“Everything he disclosed to us turned out to be accurate, after speaking with credible industry sources. In this way, Coach Freeze was honest and truthful.”

Freeze’s hiring was delayed after a former Liberty student emailed Auburn officials about a direct message the coach had sent her defending the Flames athletic director after she had made critical comments. The woman said she was sexually assaulted at Liberty and had reached a settlement, a case that pre-dated Freeze’s arrival.

Cohen did not take questions from reporters at the news conference and later declined to comment when asked about the direct message by The Associated Press.

Freeze has gone 103-47 on the field in 13 seasons at four programs, but 27 of those wins at Ole Miss were vacated because of NCAA violations. He spent the last four seasons at Liberty.

Freeze’s first move was to keep Carnell Williams on staff as running backs coach and associate head coach. Williams, a former Auburn All-America running back, was interim coach for the final four games.

He was a candidate for the head job, interviewing with Cohen about a week ago. Williams expressed his support of Freeze.

“I did have the opportunity to state my case, but look, that’s old news,” said Williams, who attended the news conference. “Like I told them whenever they brought me the news, honestly, they looked more disappointed than me. They were, `I’m sorry.’ But I’m like, I’m disappointed, (but) I’m not upset.”

Freeze isn’t the first high-profile coach with NCAA baggage that Auburn has hired. Bruce Pearl was hired while in the final months of a show-cause penalty stemming from violations that led to his ouster from Tennessee.

Pearl has turned the program into an SEC power, but not without more trouble.

Auburn self-imposed a postseason ban two years ago stemming from a bribery scheme involving former assistant coach Chuck Person. Pearl served a two-game suspension and players Austin Wiley and Danjel Purifoy were ruled ineligible for at least one season. Person later pleaded guilty to a bribery conspiracy charge.

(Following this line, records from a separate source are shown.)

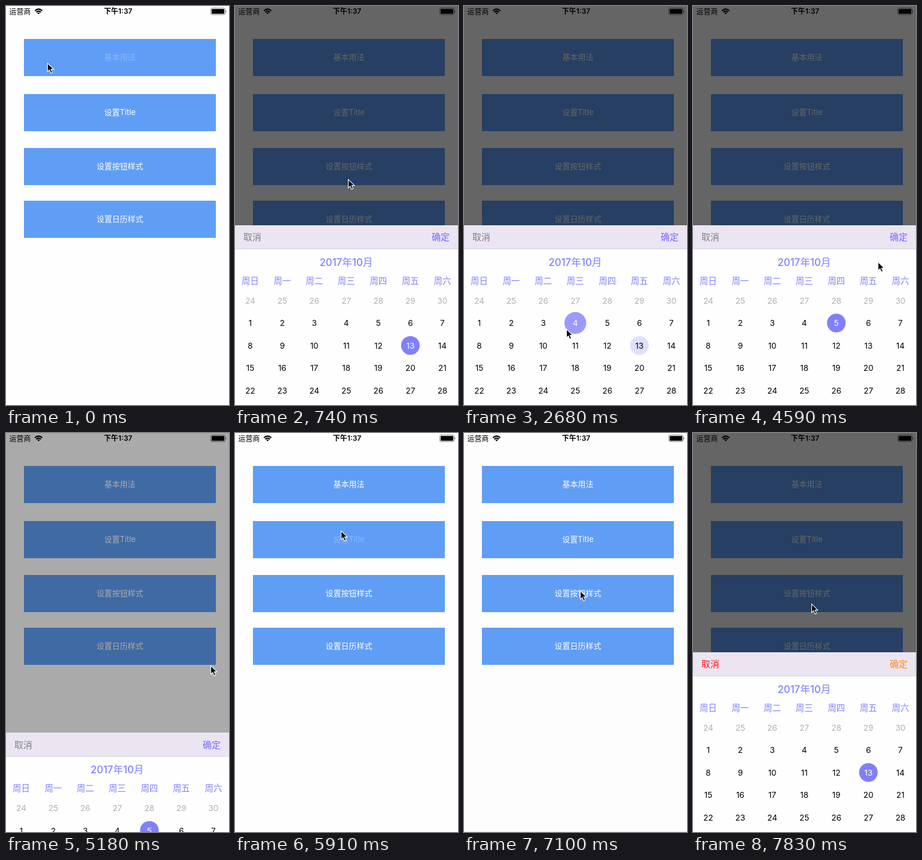
These frames come from a looping animation (373 by 666 pixels, 8 s). An HTML page:

```html
<!DOCTYPE html>
<html lang="zh-CN">
<head>
<meta charset="utf-8">
<style>
html, body { margin: 0; width: 100%; height: 100%; overflow: hidden; background: #fefefe; }
svg { display: block; width: 373px; height: 666px; }
text { font-family: Inter, "Noto Sans CJK SC", "Noto Sans CJK", "Noto Sans", sans-serif; }
</style>
</head>
<body>
<svg id="stage" viewBox="0 0 373 666"></svg>
<script>
const LOOP = 8000, STEP = 147.7;
const WIDTH = 373, HEIGHT = 666, PANEL_H = 300;
const PURPLE = '#8080ff', DOT_R = 15.6;
const stage = document.getElementById('stage');

function add(parent, tag, attrs = {}, content) {
  const el = document.createElementNS('http://www.w3.org/2000/svg', tag);
  for (const key in attrs) el.setAttribute(key, attrs[key]);
  if (content !== undefined) el.textContent = content;
  parent.appendChild(el);
  return el;
}
const set = (el, key, value) => el.setAttribute(key, value);
const rect = (parent, x, y, width, height, fill, more) =>
  add(parent, 'rect', { x, y, width, height, fill, ...more });

// Text placed by its visual middle
function label(parent, content, x, y, size, fill, more) {
  return add(parent, 'text', {
    x, y: y + size * 0.36, 'font-size': size, fill, 'text-anchor': 'middle', ...more
  }, content);
}

// Home screen
rect(stage, 0, 0, WIDTH, HEIGHT, '#fefefe');
label(stage, '运营商', 5.5, 9.4, 12, '#000', { 'text-anchor': 'start' });
label(stage, '下午1:37', 187.5, 9, 12, '#000', { 'font-weight': 600 });

const wifi = add(stage, 'g', { fill: 'none', stroke: '#000', 'stroke-width': 2.1 });
add(wifi, 'path', { d: 'M48.3 8.1Q54.5 2.3 60.7 8.1' });
add(wifi, 'path', { d: 'M50.6 10.5Q54.5 6.9 58.4 10.5' });
add(wifi, 'path', { d: 'M52.3 11.6Q54.5 9.9 56.7 11.6L54.5 14Z', fill: '#000', stroke: 'none' });

rect(stage, 342.5, 3.5, 24, 11, 'none', { rx: 2.5, stroke: '#808080' });
rect(stage, 344, 5, 21, 8, '#000', { rx: 1 });
add(stage, 'path', { d: 'M367.3 7.2Q368.8 7.6 368.8 9T367.3 10.8Z', fill: '#808080' });

const buttons = [['基本用法', 55], ['设置Title', 147], ['设置按钮样式', 237], ['设置日历样式', 325]]
  .map(([name, y]) => {
    rect(stage, 30, y, 321, 62, '#609ef6');
    return label(stage, name, 190.5, y + 30.2, 13, '#fff');
  });

const dim = rect(stage, 0, 0, WIDTH, HEIGHT, '#000');

// Date picker
const panel = add(stage, 'g');
rect(panel, 0, 366, WIDTH, PANEL_H, '#fefefe');
rect(panel, 0, 366, WIDTH, 40, '#ebe5f2');
rect(panel, 0, 405, WIDTH, 1, '#d6d0de');
const cancel = label(panel, '取消', 14, 386, 15, '#808080', { 'text-anchor': 'start' });
const confirm = label(panel, '确定', 359, 386, 15, '#7468ff', { 'text-anchor': 'end' });
const titles = ['2017年10月', '2017年11月'].map(name =>
  label(panel, name, 186, 428, 16.8, PURPLE, { 'font-weight': 500 }));

const colX = col => 25.5 + col * 375 / 7;
const rowY = row => 492 + row * 37.5;
[...'日一二三四五六'].forEach((day, i) => label(panel, '周' + day, colX(i), 458.5, 14.4, PURPLE));

const pages = add(panel, 'g');
const dots = {}, dayText = {};
for (const day of [13, 4, 5]) {
  const cell = day + 6;
  dots[day] = add(pages, 'circle', { cx: colX(cell % 7), cy: rowY(Math.floor(cell / 7)) - 0.4, fill: PURPLE });
}

// Five weeks of a month, beginning on the given day of the month before
function addMonth(page, month, firstDay) {
  for (let i = 0; i < 35; i++) {
    const date = new Date(2017, month - 2, firstDay + i);
    const inside = date.getMonth() === month - 1;
    const el = label(pages, date.getDate(), colX(i % 7) + page * WIDTH, rowY(Math.floor(i / 7)), 13.5,
      inside ? '#000' : '#b0b0b0');
    if (inside && page === 0) dayText[date.getDate()] = el;
  }
}
addMonth(0, 10, 24);
addMonth(1, 11, 29);

const cursor = add(stage, 'path', {
  d: 'M.5 .5V14.7L3.7 11.7L6.1 17L8.6 15.9L6.3 10.6H10.8Z',
  fill: '#000', stroke: '#fff', 'stroke-width': 1.1
});

// Motion
const OPENS = [200, 6050, 7400], CLOSES = [5030, 6800], SLIDE = 300;
const TAPS = [[-LOOP, 13], [2562, 4], [3930, 5], [5500, 13]];
const GLIDE = 450;
// Pointer stops: arrival time, x, y
const STOPS = [
  [0, 69, 95], [740, 189, 289], [1330, 285, 566], [1700, 110, 574], [2240, 190, 562], [2640, 171, 539],
  [3900, 234, 541], [4570, 309, 427], [4950, 342, 388], [5900, 177, 163], [6480, 194, 263], [7820, 198, 285]
];

const clamp = v => Math.max(0, Math.min(1, v));
const smooth = p => p * p * (3 - 2 * p);
const ramp = (t, start, length) => smooth(clamp((t - start) / length));
const ramps = (t, starts) => starts.reduce((sum, start) => sum + ramp(t, start, SLIDE), 0);

function pointer(t) {
  let [last, x, y] = STOPS[0];
  for (const [arrive, nextX, nextY] of STOPS.slice(1)) {
    const start = Math.max(last, arrive - GLIDE);
    const p = ramp(t, start, arrive - start);
    x += (nextX - x) * p;
    y += (nextY - y) * p;
    last = arrive;
  }
  return `translate(${x} ${y})`;
}

// A tapped day pops past its size and settles; the one before fades
function drawSelection(t) {
  const now = TAPS.filter(([start]) => start <= t).length - 1;
  const [start, day] = TAPS[now];
  const previous = now > 0 ? TAPS[now - 1][1] : 0;
  const age = t - start;
  const scale = age < 100 ? .3 + .9 * age / 100 : 1.2 - .2 * clamp((age - 100) / 100);
  for (const key in dots) {
    const active = +key === day;
    const alpha = active ? clamp(age / 122) : +key === previous ? clamp(1 - age / 126) : 0;
    set(dots[key], 'opacity', alpha);
    set(dots[key], 'r', DOT_R * (active ? scale : 1));
    set(dayText[key], 'fill', active ? '#fff' : '#000');
  }
}

function draw(t) {
  const shown = ramps(t, OPENS) - ramps(t, CLOSES);
  const page = ramp(t, 1330, 500) - ramp(t, 2070, 170);
  const styled = t >= OPENS[2];

  set(dim, 'opacity', .6 * shown);
  set(panel, 'transform', `translate(0 ${PANEL_H * (1 - shown)})`);
  set(panel, 'visibility', shown > 0 ? 'visible' : 'hidden');
  set(cancel, 'fill', styled ? '#f8141c' : '#808080');
  set(confirm, 'fill', styled ? '#ff8a14' : '#7468ff');

  set(pages, 'transform', `translate(${-WIDTH * page} 0)`);
  titles.forEach((el, i) => {
    set(el, 'x', 186 + (i - page) * WIDTH / 2);
    set(el, 'opacity', 1 - Math.abs(i - page));
  });
  drawSelection(t);

  // Each button is pressed just before its panel opens
  OPENS.forEach((open, i) => {
    const wait = open - t;
    set(buttons[i], 'opacity', wait > 60 && wait <= 210 ? .25 : 1);
  });
  set(cursor, 'transform', pointer(t));
}

const begin = performance.now();
function frame() {
  const t = (performance.now() - begin) % LOOP;
  draw(Math.floor(t / STEP) * STEP);
  requestAnimationFrame(frame);
}
frame();
</script>
</body>
</html>
```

Now, Freeze is getting his own second chance to change the script in the SEC.

“I don’t know if rewriting the story is exactly the right word,” he said. “But it’s going to make for a good ending.”